Pasta. I love pasta.
I’ve had pasta a million different ways. In my homemade beef noodle soup. Lovingly coaxed into an elegant yet rustic form at Flour+Water. Even in it’s most refined form, at restaurants like French Laundry and Marea. And through all of these culinary experiences, I got to thinking about the beauty of this ingredient. Think about it: something as simple as flour and eggs, transcending so many different cultures, and being enjoyed by so many people. I decided to embark on a quest to make my own pasta dough, and make it well.
Armed with a bottle of Veuve Cliquot and with the ingredients all laid out in front of me, I began by making a well in the flour, and mixing in my eggs by hand. Slowly the dough started to come together, changing in both color and texture. I noticed that it was a little bit dry, so I added another egg (even though the recipe didn’t call for it) and the first thing that I thought was that if eggs were shots of bourbon, this dough would be wasted.
As I kneaded the dough together, I couldn’t help but think how much hard work this was and I really began to truly appreciate the effort chefs put into all the amazing pasta dishes I’ve had in my life. My hands began to get tired and doubt was starting to fill my head. Was I kneading the dough the right way? Was I applying enough pressure? What if this pasta sucks? To boost my confidence, I decided to pour myself some Macallan 12 to rid myself of pasta dough insecurities. (Single malt scotch makes me feel like a super star in any situation)
Once the dough came together, I rubbed it with olive oil and let it rest.

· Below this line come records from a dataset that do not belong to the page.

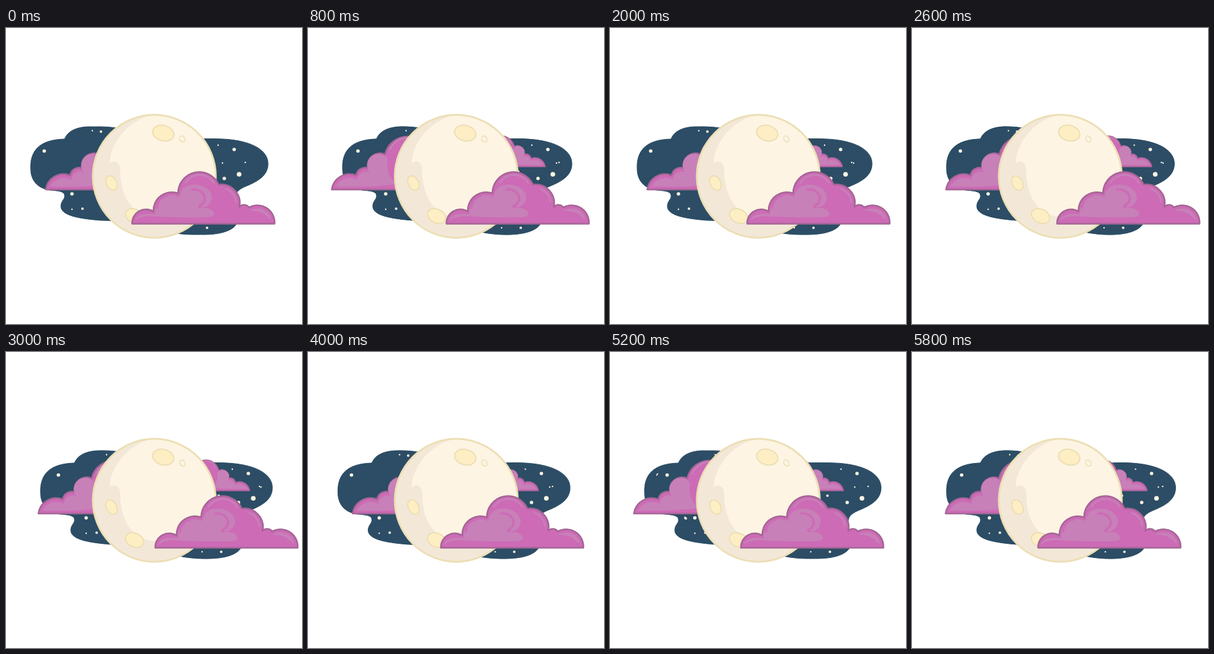
An HTML page that plays this animation: 480x480 px, repeating every 6 s.

```html
<!DOCTYPE html>
<html lang="en">
<head>
<meta charset="utf-8">
<title>Moon and clouds</title>
<style>
  html, body { margin: 0; width: 100%; height: 100%; overflow: hidden; background: #fff; }
  svg { display: block; width: 100%; height: 100%; }
  .night { fill: #2c4d65; stroke: #2c4d65; }
  .cloud { fill: #cd6bb6; stroke: #a46695; stroke-width: 2.6; stroke-linejoin: round; }
  .light { fill: #c780b8; }
  .line { fill: none; stroke: #cd6bb6; stroke-width: 3.5; stroke-linecap: round; }
  .shine { stroke: #c780b8; stroke-width: 3; }
  .stars { fill: none; stroke: #fef4e3; stroke-linecap: round; }
  .crater { fill: #fdeec3; stroke: #ecdfb5; stroke-width: 2; }
</style>
</head>
<body>
<svg viewBox="0 0 480 480">
  <defs>
    <g id="sky">
      <path class="night" d="M40 228C39 200 53 181 95 180C100 167 115 160 136 160C180 160 230 180 309 180C374 177 409 195 409 220C409 239 393 248 377 255C364 260 357 265 356 272C354 290 364 305 359 316C352 330 329 335 304 335C250 335 220 312 154 312C114 309 89 303 89 289C89 280 96 278 95 271C94 264 82 264 72 263C49 260 40 245 40 228Z"/>
      <!-- Zero-length strokes with round caps, one path per size -->
      <g class="stars">
        <path stroke-width="2.4" d="M140 166.500h0M107 294h0M344 190h0M388 218h0M295 324h0"/>
        <path stroke-width="4.200" d="M154 168h0M124 293h0M322 233h0M326 324h0"/>
        <path stroke-width="5.600" d="M62 199.500h0M107 269h0M370 197h0M354 244h0"/>
        <path stroke-width="7.600" d="M378 237.300h0"/>
      </g>
    </g>
    <g id="puff">
      <path class="cloud" d="M.5 262A29 29 0 0 1 40 239A15 15 0 0 1 59 227A20 20 0 0 1 87 205A37 37 0 0 1 160 210V262Z"/>
      <path class="light" d="M7 257A26 26 0 0 1 42 246A14 14 0 0 1 62 234A18 18 0 0 1 91 211Q88 240 106 253Q60 259 7 257Z"/>
      <path class="line shine" d="M95 197A30 30 0 0 1 123 178"/>
    </g>
  </defs>

  <use href="#sky" x="16"/>
  <use href="#sky" id="drift"/>
  <use href="#puff" id="left"/>
  <g id="right">
    <use href="#puff" transform="matrix(-.58 0 0 .58 0 73)"/>
    <path class="stars" stroke-width="2.4" d="M18 219h0"/>
  </g>

  <circle cx="240.5" cy="240.5" r="99.5" fill="#f3e8d8"/>
  <path fill="#fef4e3" d="M230 143C196 153 167 190 168.500 220C172 214 183 214 185 227C185 262 196 307 250 307C278 307 303 296 318 302A99 99 0 0 0 230 142Z"/>
  <g class="crater">
    <ellipse rx="17.5" ry="12.5" transform="translate(255 170.5) rotate(15)"/>
    <ellipse rx="4" ry="5.3" transform="translate(286 180) rotate(-35)" fill="#fef4e3" stroke-width="1.5"/>
    <ellipse rx="8.5" ry="12.5" transform="translate(171 251.5) rotate(-27)"/>
    <ellipse rx="15.5" ry="11" transform="translate(208.5 305) rotate(25)"/>
    <circle cx="240.5" cy="240.5" r="99.7" style="fill:none;stroke-width:3"/>
  </g>

  <g id="front">
    <path class="cloud" d="M.5 317.500A22.500 22.500 0 0 1 35 297.500A30 30 0 0 1 75 268A34.500 34.500 0 0 1 141 254A30 30 0 0 1 174.500 290A10 10 0 0 1 190 291A28 28 0 0 1 231.500 317.500Z"/>
    <path class="light" d="M5 314Q8 298 38 302A27 27 0 0 1 77 274Q80 253 104 254C126 256 135 272 127 284Q119 294 109 289Q110 292 122 292C134 295 141 306 122 307Q70 308 30 305Q10 306 5 314Z"/>
    <path class="line" d="M98 262C117 260 127 280 109 289M41 290Q43 275 57 272M41 291.500h0M110 291h1"/>
    <path class="line shine" d="M87 251A27 27 0 0 1 133 251M153 261A24 24 0 0 1 169 282"/>
    <path class="light" d="M190 296C204 289 223 293 226 311C218 308 219 297 190 296Z"/>
  </g>
</svg>
<script>
  const LOOP = 6000, STEP = 200;

  // Horizontal wander: each layer eases between its places at these seconds
  const times = [0, .8, 1.2, 2, 3, 3.5, 4, 4.8, 5.8];
  const places = {
    drift: [0, 19, 14, 4, 23, 16, 8.5, 37, 18.5],
    left: [64, 38, 25, 60, 52, 36, 72, 30, 54],
    right: [333, 385, 388, 377, 395.5, 390, 374, 377.5, 381.5],
    front: [204, 224, 231, 222, 241.5, 240, 215, 216, 204]
  };
  const ease = u => (1 - Math.cos(Math.PI * u)) / 2;

  function draw(now) {
    const t = Math.floor(now % LOOP / STEP) * STEP / 1000;
    const i = Math.max(1, times.findIndex(end => end >= t));
    const u = ease((t - times[i - 1]) / (times[i] - times[i - 1]));
    for (const [id, xs] of Object.entries(places)) {
      const x = xs[i - 1] + (xs[i] - xs[i - 1]) * u;
      document.getElementById(id).setAttribute('transform', `translate(${x.toFixed(2)})`);
    }
    requestAnimationFrame(draw);
  }
  draw(performance.now());
</script>
</body>
</html>
```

After the dough had rested, it pretty much resembled the aforementioned drunk person: relaxed and greased up. I then set up the pasta maker to sheet the pasta and began feeding it through the machine. As the pasta began to lengthen, I had some difficulty rolling it through in a straight line and pulling it out at the same time. Fueled by scotch, I became very determined and was cranking the handle so furiously that at times it flew out from the machine. I think the last time I concentrated that hard at something was when I took my SATs.
After passing the pasta numerous times through the machine, I finally got the pasta to resemble the thickness of pappardelle. Maybe I had beer goggles but I was decently impressed with my work. The pork ragu that I had cooking at the same time was almost ready (which was good because I was really getting tired of looking at that pasta dough). I finally served my dish to my hungry family who thoroughly enjoyed it.
Though I was proud of myself for making pasta from scratch, I’ve decided that next time I’ll just go to Flour+Water to enjoy the fruits of their labor instead of mine.
- Cousin Coug